Suddenly, cool air brushed his shoulders. He lifted his eyes and saw his mother.
— Don't move! I'm getting you out of here! she shouted.
She positioned her powerful claws around his body and unhooked him from the wall. Then she rose swiftly into the air with him, up and out of the crater. Several dragons from the village were out there, flying around Red Mountain. They had come with his mother to help her find him. After seeing that she was safely carrying her son, all the dragons set off on their journey home together.
The group was only a few hundred yards from Red Mountain when the volcano exploded. Lava poured out in all directions. Burning rocks flew into the air. The dragons aimed their flames at the missiles to break them up before they could reach them. They were safe.
Three hours later they touched down back home. The dragons all turned to Bibop.
— Luckily the birds told us which way you'd gone. We nearly arrived too late!
— Why on earth did you go down into the crater?
— I wanted to learn how to breathe fire like the mountain, said Bibop, dusting himself off.
The dragons stared at him, eyes wide.
— Your son is extremely foolish, said one of the dragons to Bibop's mother.
— He put you both in great danger, added another dragon.

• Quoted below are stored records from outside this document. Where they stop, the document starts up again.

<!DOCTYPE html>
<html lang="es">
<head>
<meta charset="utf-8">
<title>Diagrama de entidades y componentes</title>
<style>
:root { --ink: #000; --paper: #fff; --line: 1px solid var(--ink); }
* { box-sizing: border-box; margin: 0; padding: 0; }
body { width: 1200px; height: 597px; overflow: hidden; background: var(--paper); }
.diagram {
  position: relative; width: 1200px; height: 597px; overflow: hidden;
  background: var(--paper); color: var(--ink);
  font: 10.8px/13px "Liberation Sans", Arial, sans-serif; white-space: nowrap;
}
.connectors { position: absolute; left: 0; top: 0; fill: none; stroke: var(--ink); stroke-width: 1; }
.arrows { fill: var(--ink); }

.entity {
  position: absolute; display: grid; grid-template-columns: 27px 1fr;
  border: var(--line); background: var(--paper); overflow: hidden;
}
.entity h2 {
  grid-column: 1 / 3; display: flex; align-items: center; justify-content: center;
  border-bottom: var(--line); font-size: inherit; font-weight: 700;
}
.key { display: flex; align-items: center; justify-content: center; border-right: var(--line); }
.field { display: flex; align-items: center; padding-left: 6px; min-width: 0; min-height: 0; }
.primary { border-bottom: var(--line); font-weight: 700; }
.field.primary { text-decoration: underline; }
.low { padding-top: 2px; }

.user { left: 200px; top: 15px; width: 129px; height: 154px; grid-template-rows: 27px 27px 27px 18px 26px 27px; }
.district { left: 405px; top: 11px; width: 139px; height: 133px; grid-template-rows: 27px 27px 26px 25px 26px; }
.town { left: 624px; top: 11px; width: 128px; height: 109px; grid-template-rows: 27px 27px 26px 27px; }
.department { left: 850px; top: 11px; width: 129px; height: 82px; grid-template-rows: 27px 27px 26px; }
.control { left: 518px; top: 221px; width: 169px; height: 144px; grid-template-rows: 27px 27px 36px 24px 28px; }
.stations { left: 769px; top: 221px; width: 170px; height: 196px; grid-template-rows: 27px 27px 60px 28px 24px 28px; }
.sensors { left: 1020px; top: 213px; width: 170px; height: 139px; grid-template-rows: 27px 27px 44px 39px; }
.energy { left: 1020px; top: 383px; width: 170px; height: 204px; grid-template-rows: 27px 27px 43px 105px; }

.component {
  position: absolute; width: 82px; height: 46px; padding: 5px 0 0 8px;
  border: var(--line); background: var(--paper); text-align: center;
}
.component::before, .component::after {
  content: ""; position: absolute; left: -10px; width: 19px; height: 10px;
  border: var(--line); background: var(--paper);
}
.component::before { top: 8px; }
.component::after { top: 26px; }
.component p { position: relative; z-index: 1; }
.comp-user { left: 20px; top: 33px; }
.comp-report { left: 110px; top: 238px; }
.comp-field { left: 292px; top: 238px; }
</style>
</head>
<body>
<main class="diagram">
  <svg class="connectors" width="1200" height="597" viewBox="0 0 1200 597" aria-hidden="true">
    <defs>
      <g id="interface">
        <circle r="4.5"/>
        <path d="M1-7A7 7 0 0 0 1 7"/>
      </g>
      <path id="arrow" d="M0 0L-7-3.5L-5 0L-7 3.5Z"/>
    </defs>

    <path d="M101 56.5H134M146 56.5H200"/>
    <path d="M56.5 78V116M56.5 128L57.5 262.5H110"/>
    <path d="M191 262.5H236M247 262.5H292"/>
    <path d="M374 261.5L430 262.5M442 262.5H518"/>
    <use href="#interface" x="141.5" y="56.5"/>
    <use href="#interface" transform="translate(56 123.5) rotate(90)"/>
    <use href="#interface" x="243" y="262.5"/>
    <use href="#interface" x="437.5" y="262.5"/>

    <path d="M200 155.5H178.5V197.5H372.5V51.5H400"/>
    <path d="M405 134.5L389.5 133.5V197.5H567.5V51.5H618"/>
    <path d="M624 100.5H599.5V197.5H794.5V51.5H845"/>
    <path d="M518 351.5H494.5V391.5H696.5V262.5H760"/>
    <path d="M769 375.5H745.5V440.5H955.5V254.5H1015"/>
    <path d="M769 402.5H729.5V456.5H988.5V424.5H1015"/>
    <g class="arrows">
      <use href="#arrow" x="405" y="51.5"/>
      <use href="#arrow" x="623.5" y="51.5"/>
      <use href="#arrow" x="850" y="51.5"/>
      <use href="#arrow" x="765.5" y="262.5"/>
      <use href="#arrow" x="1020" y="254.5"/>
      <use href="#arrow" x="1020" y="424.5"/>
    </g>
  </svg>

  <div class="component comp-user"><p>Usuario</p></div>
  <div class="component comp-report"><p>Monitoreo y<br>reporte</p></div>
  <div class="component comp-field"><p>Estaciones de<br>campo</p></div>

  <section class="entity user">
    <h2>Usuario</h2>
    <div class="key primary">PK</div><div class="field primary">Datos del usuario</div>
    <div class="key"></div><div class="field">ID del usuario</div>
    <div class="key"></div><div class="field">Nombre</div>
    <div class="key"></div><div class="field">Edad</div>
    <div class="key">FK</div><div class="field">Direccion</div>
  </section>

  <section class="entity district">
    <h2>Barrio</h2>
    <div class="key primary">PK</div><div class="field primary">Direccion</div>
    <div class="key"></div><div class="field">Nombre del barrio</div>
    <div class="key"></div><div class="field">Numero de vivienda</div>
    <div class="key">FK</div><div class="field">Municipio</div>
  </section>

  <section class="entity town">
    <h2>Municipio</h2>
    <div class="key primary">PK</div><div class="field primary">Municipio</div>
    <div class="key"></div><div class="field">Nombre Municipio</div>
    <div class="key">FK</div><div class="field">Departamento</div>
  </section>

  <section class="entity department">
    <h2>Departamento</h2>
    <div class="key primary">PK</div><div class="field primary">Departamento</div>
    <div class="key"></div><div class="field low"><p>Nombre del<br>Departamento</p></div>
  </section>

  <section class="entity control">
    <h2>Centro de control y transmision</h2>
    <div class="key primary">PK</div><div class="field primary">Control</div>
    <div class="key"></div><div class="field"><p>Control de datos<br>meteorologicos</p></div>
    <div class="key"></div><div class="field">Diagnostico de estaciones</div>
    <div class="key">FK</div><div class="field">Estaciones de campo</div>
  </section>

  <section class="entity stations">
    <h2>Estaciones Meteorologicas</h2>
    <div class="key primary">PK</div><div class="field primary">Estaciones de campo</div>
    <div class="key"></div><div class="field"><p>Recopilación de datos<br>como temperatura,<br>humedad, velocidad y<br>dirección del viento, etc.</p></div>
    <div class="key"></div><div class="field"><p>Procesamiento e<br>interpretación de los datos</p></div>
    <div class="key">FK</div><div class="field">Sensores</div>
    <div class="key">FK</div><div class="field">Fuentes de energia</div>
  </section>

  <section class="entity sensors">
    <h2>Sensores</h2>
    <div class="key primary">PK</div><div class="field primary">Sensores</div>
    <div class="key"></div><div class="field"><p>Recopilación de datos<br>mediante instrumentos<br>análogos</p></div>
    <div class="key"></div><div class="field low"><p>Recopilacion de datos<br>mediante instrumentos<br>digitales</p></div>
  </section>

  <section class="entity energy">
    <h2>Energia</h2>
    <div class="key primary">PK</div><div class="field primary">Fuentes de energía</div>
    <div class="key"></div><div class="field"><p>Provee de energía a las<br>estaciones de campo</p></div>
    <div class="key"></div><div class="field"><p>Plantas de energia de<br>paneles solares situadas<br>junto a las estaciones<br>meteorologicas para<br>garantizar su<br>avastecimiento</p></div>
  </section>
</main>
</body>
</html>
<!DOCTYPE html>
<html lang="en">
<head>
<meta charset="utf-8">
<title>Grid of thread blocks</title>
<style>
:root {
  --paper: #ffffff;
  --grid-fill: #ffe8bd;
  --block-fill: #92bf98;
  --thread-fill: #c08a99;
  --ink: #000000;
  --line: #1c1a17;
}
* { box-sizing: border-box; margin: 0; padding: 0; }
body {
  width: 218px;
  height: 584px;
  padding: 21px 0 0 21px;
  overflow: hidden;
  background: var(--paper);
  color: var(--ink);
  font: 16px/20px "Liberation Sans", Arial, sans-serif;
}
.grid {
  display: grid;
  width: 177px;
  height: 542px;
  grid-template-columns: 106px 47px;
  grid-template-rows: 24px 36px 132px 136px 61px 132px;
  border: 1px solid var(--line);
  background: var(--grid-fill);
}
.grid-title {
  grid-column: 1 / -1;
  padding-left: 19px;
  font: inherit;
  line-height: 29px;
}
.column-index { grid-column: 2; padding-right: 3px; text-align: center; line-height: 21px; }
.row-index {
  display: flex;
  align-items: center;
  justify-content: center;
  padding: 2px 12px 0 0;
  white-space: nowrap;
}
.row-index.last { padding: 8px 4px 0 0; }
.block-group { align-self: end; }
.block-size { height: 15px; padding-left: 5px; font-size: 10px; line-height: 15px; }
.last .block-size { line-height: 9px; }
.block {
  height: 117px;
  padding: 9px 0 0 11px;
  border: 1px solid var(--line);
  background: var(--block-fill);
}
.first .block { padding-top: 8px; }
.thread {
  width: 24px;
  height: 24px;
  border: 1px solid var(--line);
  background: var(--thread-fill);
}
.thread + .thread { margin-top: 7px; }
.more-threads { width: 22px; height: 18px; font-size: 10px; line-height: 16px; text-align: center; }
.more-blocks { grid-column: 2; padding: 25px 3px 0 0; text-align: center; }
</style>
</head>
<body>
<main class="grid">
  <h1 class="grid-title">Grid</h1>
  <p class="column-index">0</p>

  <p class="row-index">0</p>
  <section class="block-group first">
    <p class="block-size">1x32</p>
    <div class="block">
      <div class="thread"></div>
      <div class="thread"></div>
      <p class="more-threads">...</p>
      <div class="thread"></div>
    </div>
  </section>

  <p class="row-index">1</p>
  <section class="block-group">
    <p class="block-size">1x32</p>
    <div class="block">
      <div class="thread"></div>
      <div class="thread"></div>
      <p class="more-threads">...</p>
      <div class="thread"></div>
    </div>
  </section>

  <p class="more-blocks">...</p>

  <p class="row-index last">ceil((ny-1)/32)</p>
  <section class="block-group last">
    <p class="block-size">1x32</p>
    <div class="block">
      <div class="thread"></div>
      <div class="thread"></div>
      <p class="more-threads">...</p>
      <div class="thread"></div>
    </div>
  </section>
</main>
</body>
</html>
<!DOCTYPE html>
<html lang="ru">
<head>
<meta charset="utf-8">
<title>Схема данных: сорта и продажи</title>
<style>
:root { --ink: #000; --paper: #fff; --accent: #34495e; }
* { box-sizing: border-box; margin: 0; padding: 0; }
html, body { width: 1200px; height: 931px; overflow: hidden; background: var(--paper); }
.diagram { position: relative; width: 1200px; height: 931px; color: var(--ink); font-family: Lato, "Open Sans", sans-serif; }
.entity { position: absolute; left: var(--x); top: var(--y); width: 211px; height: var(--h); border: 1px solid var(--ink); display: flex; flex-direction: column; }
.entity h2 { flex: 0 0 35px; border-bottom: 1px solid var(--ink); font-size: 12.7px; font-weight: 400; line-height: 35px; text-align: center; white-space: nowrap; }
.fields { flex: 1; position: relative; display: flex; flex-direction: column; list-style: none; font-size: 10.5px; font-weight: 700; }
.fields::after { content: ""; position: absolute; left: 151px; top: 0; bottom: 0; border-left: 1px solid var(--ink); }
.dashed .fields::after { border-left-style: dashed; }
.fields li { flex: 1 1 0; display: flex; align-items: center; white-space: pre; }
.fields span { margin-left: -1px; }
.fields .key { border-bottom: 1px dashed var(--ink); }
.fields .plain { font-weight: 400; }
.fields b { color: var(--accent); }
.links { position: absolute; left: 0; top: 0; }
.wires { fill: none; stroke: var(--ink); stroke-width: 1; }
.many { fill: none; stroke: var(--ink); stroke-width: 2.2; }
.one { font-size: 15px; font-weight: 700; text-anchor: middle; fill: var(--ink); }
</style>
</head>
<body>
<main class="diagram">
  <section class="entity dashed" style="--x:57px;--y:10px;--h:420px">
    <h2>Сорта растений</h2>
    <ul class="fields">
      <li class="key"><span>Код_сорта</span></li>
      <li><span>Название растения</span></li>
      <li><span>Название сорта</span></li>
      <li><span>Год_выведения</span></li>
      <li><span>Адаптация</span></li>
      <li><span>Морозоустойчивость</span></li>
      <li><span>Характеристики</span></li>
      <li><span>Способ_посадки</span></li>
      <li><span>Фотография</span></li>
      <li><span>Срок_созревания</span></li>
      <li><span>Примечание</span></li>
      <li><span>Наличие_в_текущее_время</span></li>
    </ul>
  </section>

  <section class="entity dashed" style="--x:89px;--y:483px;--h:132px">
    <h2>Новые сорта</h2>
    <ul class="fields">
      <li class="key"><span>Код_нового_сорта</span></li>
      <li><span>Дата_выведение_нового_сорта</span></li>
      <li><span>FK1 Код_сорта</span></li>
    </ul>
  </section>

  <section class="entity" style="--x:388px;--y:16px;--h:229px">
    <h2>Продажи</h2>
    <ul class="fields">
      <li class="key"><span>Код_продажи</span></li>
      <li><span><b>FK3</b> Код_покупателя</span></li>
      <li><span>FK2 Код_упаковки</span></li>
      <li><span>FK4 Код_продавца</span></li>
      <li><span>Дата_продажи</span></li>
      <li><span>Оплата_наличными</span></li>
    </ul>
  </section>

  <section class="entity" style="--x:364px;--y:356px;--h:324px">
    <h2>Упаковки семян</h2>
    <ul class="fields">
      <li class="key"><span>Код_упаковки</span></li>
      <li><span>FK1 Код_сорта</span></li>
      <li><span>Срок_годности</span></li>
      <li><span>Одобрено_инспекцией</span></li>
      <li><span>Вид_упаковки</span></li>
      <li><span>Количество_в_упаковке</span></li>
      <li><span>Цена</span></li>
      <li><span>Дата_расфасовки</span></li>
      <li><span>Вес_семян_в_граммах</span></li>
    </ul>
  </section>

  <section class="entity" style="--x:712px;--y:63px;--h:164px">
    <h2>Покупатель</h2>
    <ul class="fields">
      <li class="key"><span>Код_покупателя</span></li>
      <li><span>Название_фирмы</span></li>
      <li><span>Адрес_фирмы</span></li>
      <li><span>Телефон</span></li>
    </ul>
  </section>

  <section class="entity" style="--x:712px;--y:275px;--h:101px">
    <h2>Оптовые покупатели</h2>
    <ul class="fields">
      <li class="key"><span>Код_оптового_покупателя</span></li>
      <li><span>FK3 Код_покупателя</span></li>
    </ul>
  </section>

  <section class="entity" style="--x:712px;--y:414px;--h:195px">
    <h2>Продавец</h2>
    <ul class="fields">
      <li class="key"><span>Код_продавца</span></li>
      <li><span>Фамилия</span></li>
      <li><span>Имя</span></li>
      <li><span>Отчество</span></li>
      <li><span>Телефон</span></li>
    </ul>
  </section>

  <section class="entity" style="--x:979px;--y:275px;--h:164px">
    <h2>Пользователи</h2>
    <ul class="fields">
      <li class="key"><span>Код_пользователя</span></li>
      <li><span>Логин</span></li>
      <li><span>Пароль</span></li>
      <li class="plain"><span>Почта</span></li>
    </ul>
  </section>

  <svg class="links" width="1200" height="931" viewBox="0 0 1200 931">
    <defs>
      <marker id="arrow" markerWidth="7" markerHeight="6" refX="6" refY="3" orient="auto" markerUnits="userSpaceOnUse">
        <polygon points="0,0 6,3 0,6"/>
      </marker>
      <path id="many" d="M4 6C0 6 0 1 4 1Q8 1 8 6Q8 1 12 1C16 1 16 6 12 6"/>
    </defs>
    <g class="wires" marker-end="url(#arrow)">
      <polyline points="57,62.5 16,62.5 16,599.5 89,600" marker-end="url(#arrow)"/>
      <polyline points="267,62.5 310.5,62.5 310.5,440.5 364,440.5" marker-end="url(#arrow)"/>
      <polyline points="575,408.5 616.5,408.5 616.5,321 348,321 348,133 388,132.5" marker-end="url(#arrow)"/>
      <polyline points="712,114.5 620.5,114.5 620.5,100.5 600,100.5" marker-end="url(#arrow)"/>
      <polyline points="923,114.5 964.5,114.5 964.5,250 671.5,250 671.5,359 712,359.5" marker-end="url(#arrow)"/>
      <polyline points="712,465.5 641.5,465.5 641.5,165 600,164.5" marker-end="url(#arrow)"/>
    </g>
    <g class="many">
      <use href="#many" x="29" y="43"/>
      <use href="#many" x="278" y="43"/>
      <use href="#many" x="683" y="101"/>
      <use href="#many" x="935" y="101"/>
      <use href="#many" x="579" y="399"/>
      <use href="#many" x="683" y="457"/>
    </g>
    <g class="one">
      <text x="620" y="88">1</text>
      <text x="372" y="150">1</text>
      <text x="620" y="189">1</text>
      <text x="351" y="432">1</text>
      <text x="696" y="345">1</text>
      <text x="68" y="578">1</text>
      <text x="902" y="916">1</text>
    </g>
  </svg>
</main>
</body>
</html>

Bibop was on the edge of tears. He felt guilty about putting his mother's life in danger.
— Please stop! said Bibop's mother. Can't you see that he's feeling bad enough about this? Personally, what I'm seeing is a little dragon who showed great determination and courage.
The dragons all stopped talking and she came up to her son.
— I'm so sorry that I never told you about your dad. If you'd known the truth you would never have tried to do something like that. I won't ever lie to you again.
Bibop smiled and hugged his mother hard with his good wing. Then his stomach gurgled loudly, and she laughed.
— Come on, let's go home. Your grilled lamb is still waiting for you!